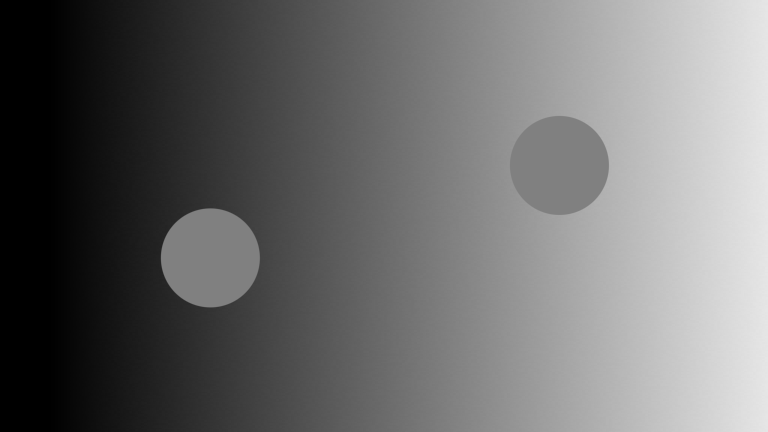
Give the GLSL for this background, as a Shadertoy shader.

```glsl
#define DISC_RADIUS 0.1146
#define DISC_GRAY 0.5
#define LEFT_DISC vec2(0.487, 0.403)
#define RIGHT_DISC vec2(1.295, 0.617)
#define RAMP_START 0.065
#define RAMP_SLOPE 0.963
#define GRAIN_ROWS 288.0
#define GRAIN_AMOUNT 0.008

float hash(vec2 p) {
    p = fract(p * vec2(0.1031, 0.1137));
    p += dot(p, p.yx + 33.33);
    return fract((p.x + p.y) * p.x * 17.0);
}

// Antialiased coverage of a disc
float discMask(vec2 p, vec2 center, float pixel) {
    float dist = length(p - center) - DISC_RADIUS;
    return 1.0 - smoothstep(-pixel, pixel, dist);
}

void mainImage(out vec4 fragColor, in vec2 fragCoord) {
    vec2 p = fragCoord / iResolution.y;
    float across = fragCoord.x / iResolution.x;
    float pixel = 0.75 / iResolution.y;

    // Horizontal ramp from black to pale gray
    float gray = max((across - RAMP_START) * RAMP_SLOPE, 0.0);

    // Faint grain, stretched along the rows
    vec2 cell = floor(p * GRAIN_ROWS * vec2(0.5, 1.0));
    gray += (hash(cell) - 0.5) * GRAIN_AMOUNT * smoothstep(0.0, 0.1, gray);

    // Two discs of the same gray
    float discs = max(discMask(p, LEFT_DISC, pixel), discMask(p, RIGHT_DISC, pixel));
    gray = mix(gray, DISC_GRAY, discs);

    fragColor = vec4(vec3(gray), 1.0);
}
```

> **PROBLEM TO SOLVE**:
Hand back the records above exactly, leaving out every picture.

> **COMPLETED EXERCISE**:
Give the GLSL for this background, as a Shadertoy shader.

```glsl
#define DISC_RADIUS 0.1146
#define DISC_GRAY 0.5
#define LEFT_DISC vec2(0.487, 0.403)
#define RIGHT_DISC vec2(1.295, 0.617)
#define RAMP_START 0.065
#define RAMP_SLOPE 0.963
#define GRAIN_ROWS 288.0
#define GRAIN_AMOUNT 0.008

float hash(vec2 p) {
    p = fract(p * vec2(0.1031, 0.1137));
    p += dot(p, p.yx + 33.33);
    return fract((p.x + p.y) * p.x * 17.0);
}

// Antialiased coverage of a disc
float discMask(vec2 p, vec2 center, float pixel) {
    float dist = length(p - center) - DISC_RADIUS;
    return 1.0 - smoothstep(-pixel, pixel, dist);
}

void mainImage(out vec4 fragColor, in vec2 fragCoord) {
    vec2 p = fragCoord / iResolution.y;
    float across = fragCoord.x / iResolution.x;
    float pixel = 0.75 / iResolution.y;

    // Horizontal ramp from black to pale gray
    float gray = max((across - RAMP_START) * RAMP_SLOPE, 0.0);

    // Faint grain, stretched along the rows
    vec2 cell = floor(p * GRAIN_ROWS * vec2(0.5, 1.0));
    gray += (hash(cell) - 0.5) * GRAIN_AMOUNT * smoothstep(0.0, 0.1, gray);

    // Two discs of the same gray
    float discs = max(discMask(p, LEFT_DISC, pixel), discMask(p, RIGHT_DISC, pixel));
    gray = mix(gray, DISC_GRAY, discs);

    fragColor = vec4(vec3(gray), 1.0);
}
```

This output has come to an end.